*PROBLEM DESCRIPTION:*
Copy out lines with the word "tick" from the material that follows.
──────
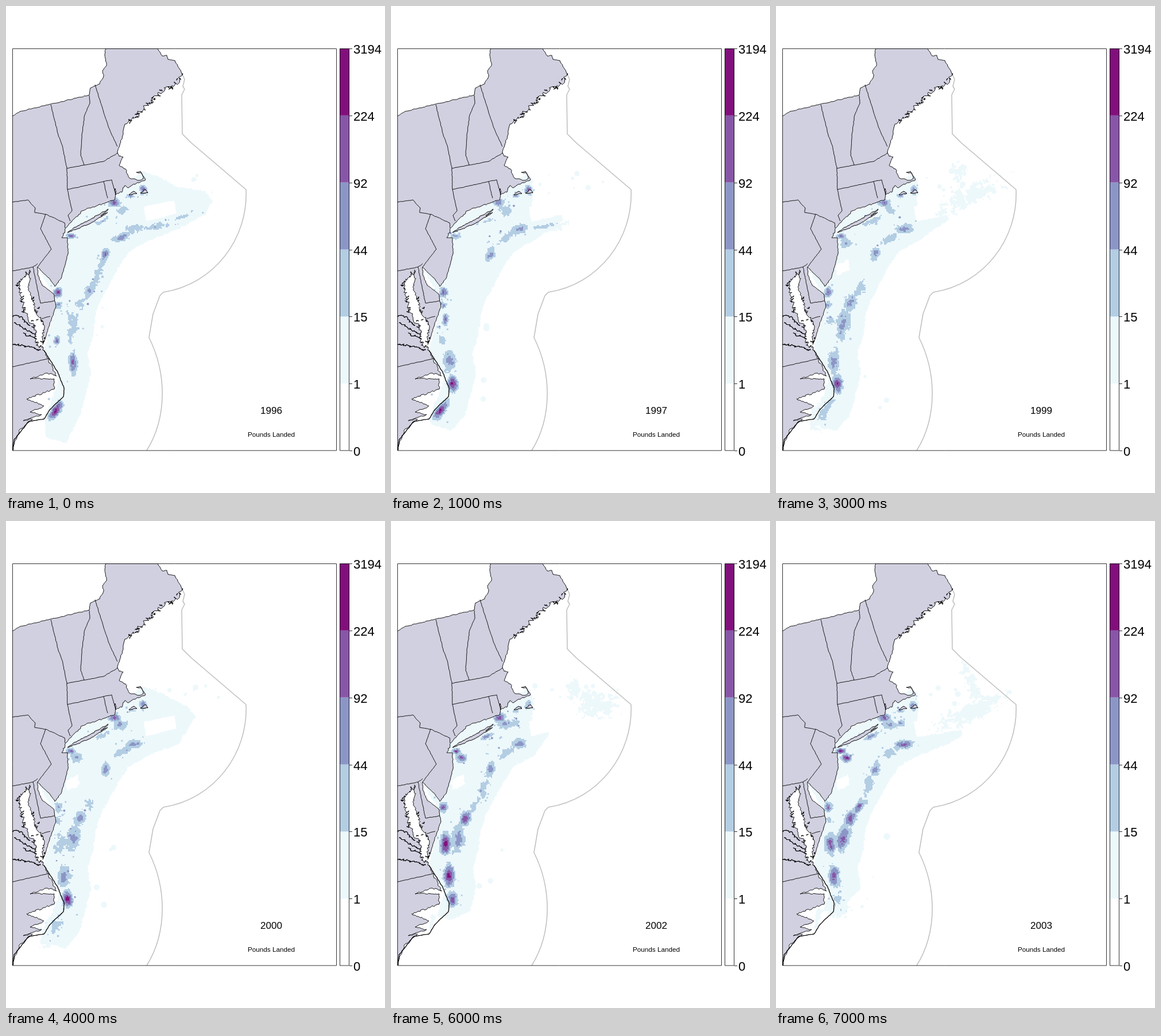
An HTML page with a canvas for the animation above (8 s loop, 660x849 px).

```html
<!DOCTYPE html>
<html lang="en">
<head>
<meta charset="utf-8">
<title>Pounds landed by year</title>
<style>
html, body { margin: 0; width: 100%; height: 100%; overflow: hidden; background: #fff; }
canvas { display: block; }
</style>
</head>
<body>
<canvas id="map" width="660" height="849"></canvas>
<script>
const ctx = document.getElementById('map').getContext('2d');
const COLORS = ['#fff', '#edf8fb', '#b3cde3', '#8c96c6', '#8856a7', '#810f7c'];
const LABELS = [0, 1, 15, 44, 92, 224, 3194];
const LAND = '#d1d0e0';
const FIRST_YEAR = 1996, YEAR_COUNT = 8, CELL = 2;

// Key points of the mainland boundary, each stretch with its own roughness
const NORTH_COAST = '307,120 296,135 270,153 248,170 237,184 207,206';
const BAY = '64,590 67,558 55,540 47,515 38,490 42,464 25,480 22,492 34,535 52,565 50,580 64,600';
const MAINLAND = [
  [.7, '11,192 24,184 145,155 147,143 163,136 170,122 168,113 175,104 172,86 173,74'],
  [.6, '264,74 272,87 280,86 282,93 294,95 304,112'],
  [4.5, NORTH_COAST],
  [1, '205,213 204,224 194,254 197,262 204,263 197,278 208,284 215,300 232,304 239,301 236,291 227,290 234,288 243,303 230,308 220,312'],
  [1.4, '213,317 207,313 203,322 191,329 190,318 190,337 174,343 133,357 104,387 97,404'],
  [.6, '107,404 108,432 96,475 85,489 77,477 55,455 56,470 63,487 83,502 87,524 76,555 67,583'],
  [2.8, BAY],
  [1.4, '66,600 88,645 72,640 42,650 84,650 84,668 36,685 66,697 42,708 62,712 30,723 46,720 24,738 13,768 11,775']
];
const ISLANDS = [
  '107,395 125,383 150,370 178,354 165,366 177,360 145,380 107,395',
  '214,329 222,323 228,327 214,329', '234,326 243,320 247,326 234,326'
];
const BORDERS = [
  '78,172 91,225 98,243 106,283 107,320 115,357 108,365 112,375', '106,283 170,271 195,256',
  '145,156 146,170 137,190 132,225 130,260 136,277', '155,137 178,210 194,245',
  '107,320 184,303 191,328', '170,306 177,335', '11,342 38,338 51,352 50,360 69,363 102,378 103,387',
  '69,363 60,388 79,424 55,455', '11,462 47,455 55,449', '47,455 60,518 85,514', '62,545 77,541', '11,629 73,615'
];
const RIVERS = ['11,541 22,540 42,557', '14,552 50,572', '30,570 53,581', '11,590 30,592 60,600'];
const BANKS = '66,600 90,638 101,666 100,681 77,703 66,720 40,724 14,756 12,775';

// Fished area: shelf edge from north-east to south, and the shore that closes it
const EDGE = '340,367 300,389 250,408 214,428 196,455 180,485 165,512 156,540 152,575 142,605 148,640 138,680 128,715';
const SHORE = '66,720 85,672 92,650 66,600 84,530 82,503 55,458 85,480 100,440 98,400 110,372 180,335 212,308';
const EAST = [360, 300, 310, 301, 330, 337, 275, 325];
const SOUTH = [762, 740, 758, 741, 745, 738, 696, 685];
const BANK_OPEN = '10001100';
const CLOSED_AREA = '240,350 293,339 297,362 244,375 240,350';
const EMPTY_COAST = '104,452 126,442 128,460 107,470 104,452';

// Fishing grounds: x, y, radii, tilt in degrees, peak class in each year
const GROUNDS = [
  [112, 400, 10, 6, 0, '43444555'], [121, 411, 11, 9, 0, '00333345'],
  [165, 373, 16, 5, -25, '22122333'], [187, 341, 13, 9, 0, '43344444'],
  [197, 354, 14, 10, 0, '22223333'], [238, 319, 7, 10, 0, '44333433'],
  [215, 330, 8, 4, 0, '33332333'], [216, 351, 8, 7, 0, '00000023'],
  [222, 387, 18, 9, -10, '23333334'], [200, 402, 20, 8, -30, '32222222'],
  [171, 432, 9, 15, 15, '43333333'], [262, 383, 28, 6, -8, '22000000'],
  [305, 366, 24, 5, -20, '20000000'], [160, 464, 8, 26, 15, '20001222'],
  [143, 495, 9, 17, 25, '31222324'], [128, 518, 11, 18, 25, '21233344'],
  [115, 552, 14, 30, 10, '21233334'], [93, 562, 12, 24, 0, '00112354'],
  [90, 497, 9, 11, 0, '54443344'], [90, 520, 7, 8, 0, '33332212'],
  [87, 582, 7, 9, 0, '42111100'], [93, 546, 7, 12, 0, '04220000'],
  [100, 617, 12, 24, 0, '03233454'], [116, 622, 9, 24, 0, '40000000'],
  [106, 658, 11, 19, -5, '05555542'], [85, 704, 10, 24, 35, '55222000'],
  [337, 330, 50, 14, -25, '00010001'], [358, 317, 28, 20, 0, '00000010'],
  [340, 285, 9, 34, -20, '00000001'], [318, 290, 10, 16, 0, '00010010']
];

let seed = 1;
const random = () => (seed = seed * 16807 % 2147483647) / 2147483647;
const jitter = amount => (random() * 2 - 1) * amount;
const parse = text => text.split(' ').map(pair => pair.split(',').map(Number));

// Splits a line into short steps and shifts the inner points.
function roughen(points, amount, step = 3) {
  return points.flatMap(([x, y], i) => {
    const [x2, y2] = points[i + 1] || [x, y];
    const n = Math.ceil(Math.hypot(x2 - x, y2 - y) / step) || 1;
    return Array.from({ length: n }, (_, k) => {
      const shift = k ? amount : 0;
      return [x + (x2 - x) * k / n + jitter(shift), y + (y2 - y) * k / n + jitter(shift)];
    });
  });
}

function draw(points, { fill, stroke, width = 1 }) {
  ctx.beginPath();
  points.forEach(p => ctx.lineTo(...p));
  if (fill) { ctx.fillStyle = fill; ctx.fill(); }
  if (stroke) { ctx.strokeStyle = stroke; ctx.lineWidth = width; ctx.stroke(); }
}

function disc(x, y, r, color) {
  ctx.fillStyle = color;
  ctx.beginPath();
  ctx.arc(x, y, r, 0, 7);
  ctx.fill();
}

// Smooth noise from 0 to 1 on a lattice of unit squares
function noise(x, y, salt) {
  const hash = (i, j) => {
    const s = Math.sin(i * 127.1 + j * 311.7 + salt * 74.7) * 43758.5;
    return s - Math.floor(s);
  };
  const i = Math.floor(x), j = Math.floor(y), u = x - i, v = y - j;
  return (hash(i, j) * (1 - u) + hash(i + 1, j) * u) * (1 - v)
    + (hash(i, j + 1) * (1 - u) + hash(i + 1, j + 1) * u) * v;
}

function drawSea(year) {
  const east = EAST[year], south = SOUTH[year];
  const top = BANK_OPEN[year] === '1'
    ? [[238, 288], [262, 296], [300, 316], [east - 15, 322], [east, 340], [east - 15, 365]]
    : [[238, 292], [246, 300], [246, 376], [east - 3, 364], [east, 372]];
  const edge = parse(EDGE).filter(([x, y]) => x < east - 10 && y < south - 5);
  const area = [...top, ...edge, [105, south], [70, south - 10], ...parse(SHORE)];
  draw(roughen(area, 1.5), { fill: COLORS[1] });
  draw(roughen(parse(CLOSED_AREA), .6), { fill: COLORS[0] });
  if (year > 1) draw(roughen(parse(EMPTY_COAST), 2), { fill: COLORS[0] });
}

// Each ground falls off from its peak class; noise breaks up the class limits.
function drawGrounds(year) {
  const classes = new Map();
  for (const [cx, cy, rx, ry, tilt, levels] of GROUNDS) {
    const peak = +levels[year];
    if (!peak) continue;
    const cos = Math.cos(tilt * Math.PI / 180), sin = Math.sin(tilt * Math.PI / 180);
    const reach = Math.ceil(Math.max(rx, ry) * .8) * CELL;
    for (let dy = -reach; dy <= reach; dy += CELL) {
      for (let dx = -reach; dx <= reach; dx += CELL) {
        const x = Math.round((cx + dx) / CELL) * CELL, y = Math.round((cy + dy) / CELL) * CELL;
        const distance = Math.hypot((dx * cos + dy * sin) / rx, (dy * cos - dx * sin) / ry);
        const rough = noise(x / 7, y / 7, year) + noise(x / 3, y / 3, year + 9) - 1;
        const value = Math.floor(peak + .7 - Math.max(peak - 1, .7) * distance + rough * .9);
        const key = x + y * 1000;
        if (value > 0) classes.set(key, Math.max(classes.get(key) || 0, Math.min(value, peak)));
      }
    }
  }
  classes.forEach((value, key) => {
    ctx.fillStyle = COLORS[value];
    ctx.fillRect(key % 1000, Math.floor(key / 1000), CELL, CELL);
  });
}

function drawSpeckles(year) {
  const busy = GROUNDS.filter(ground => ground[5][year] > 1);
  for (let i = 0; i < 55; i++) {
    const [x, y, rx, ry] = busy[Math.floor(random() * busy.length)];
    disc(x + jitter(rx * 1.7), y + jitter(ry * 1.5), .8 + random() * 1.3, COLORS[random() < .8 ? 2 : 3]);
  }
  for (let i = 0; i < 9; i++) {
    disc(250 + random() * 125, 285 + random() * 42, 1 + random() * 4, COLORS[1]);
  }
  for (let i = 0; i < 4; i++) disc(150 + random() * 45, 520 + random() * 180, 1 + random() * 5, COLORS[1]);
}

// Short ragged marks along a shore: islets and creeks
function drawCreeks(shore, spread, share) {
  for (const [x, y] of roughen(parse(shore), spread)) {
    if (random() > share) continue;
    draw(roughen([[x, y], [x + jitter(5), y + jitter(4)]], 1.2, 1.5), { stroke: '#000', width: 1.3 });
  }
}

function drawLand() {
  const line = { stroke: '#000', width: .9 };
  const coast = MAINLAND.flatMap(([amount, points]) => roughen(parse(points), amount));
  draw(coast, { fill: LAND, ...line });
  ISLANDS.forEach(points => draw(roughen(parse(points), .8), { fill: LAND, stroke: '#000' }));
  BORDERS.forEach(points => draw(roughen(parse(points), .4), line));
  RIVERS.forEach(points => draw(roughen(parse(points), 2, 2), { stroke: '#000', width: 1.3 }));
  draw(roughen(parse(BANKS), .4), { stroke: '#000', width: 1.3 });
  drawCreeks(NORTH_COAST, 4, .45);
  drawCreeks(BAY, 3, .35);
}

function drawLimit() {
  ctx.beginPath();
  parse('296,106 308,121 311,128 308,140 311,145 306,155 307,223 322,238 418,320').forEach(p => ctx.lineTo(...p));
  ctx.bezierCurveTo(422, 405, 363, 485, 274, 499);
  parse('268,505 256,537 249,578').forEach(p => ctx.lineTo(...p));
  ctx.bezierCurveTo(280, 640, 281, 717, 245, 775);
  ctx.strokeStyle = '#bebebe';
  ctx.lineWidth = 1.5;
  ctx.stroke();
}

function text(value, x, y, size, align) {
  ctx.font = `${size}px "Liberation Sans", Arial, sans-serif`;
  ctx.textAlign = align;
  ctx.fillStyle = '#000';
  ctx.fillText(value, x, y);
}

function box(x, y, width, height) {
  ctx.strokeStyle = '#000';
  ctx.lineWidth = .8;
  ctx.strokeRect(x, y, width, height);
}

function drawScale() {
  const step = 701 / 6;
  COLORS.forEach((color, i) => {
    ctx.fillStyle = color;
    ctx.fillRect(581, 775 - (i + 1) * step, 17, step);
  });
  box(581.5, 74.5, 16, 700.5);
  LABELS.forEach((label, i) => {
    const y = Math.round(775 - i * step) + .5;
    draw([[598, y], [603, y]], { stroke: '#000', width: .8 });
    text(label, 605, y + 8.5, 22, 'left');
  });
}

function render(year) {
  ctx.fillStyle = '#fff';
  ctx.fillRect(0, 0, 660, 849);
  ctx.lineJoin = 'round';
  ctx.save();
  ctx.beginPath();
  ctx.rect(11, 74, 564, 701);
  ctx.clip();
  seed = 4217 + year * 1013;
  drawSea(year);
  drawGrounds(year);
  drawSpeckles(year);
  drawLimit();
  seed = 99;
  drawLand();
  ctx.restore();
  box(11.5, 74.5, 564, 700.5);
  drawScale();
  text(FIRST_YEAR + year, 462, 711, 17, 'center');
  text('Pounds Landed', 462, 751, 11.7, 'center');
}

let shown = -1;
function tick() {
  const year = Math.floor(performance.now() / 1000) % YEAR_COUNT;
  if (year !== shown) render(shown = year);
  requestAnimationFrame(tick);
}
tick();
</script>
</body>
</html>
```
──────
*EXERCISE RESPONSE:*
function tick() {
  requestAnimationFrame(tick);
tick();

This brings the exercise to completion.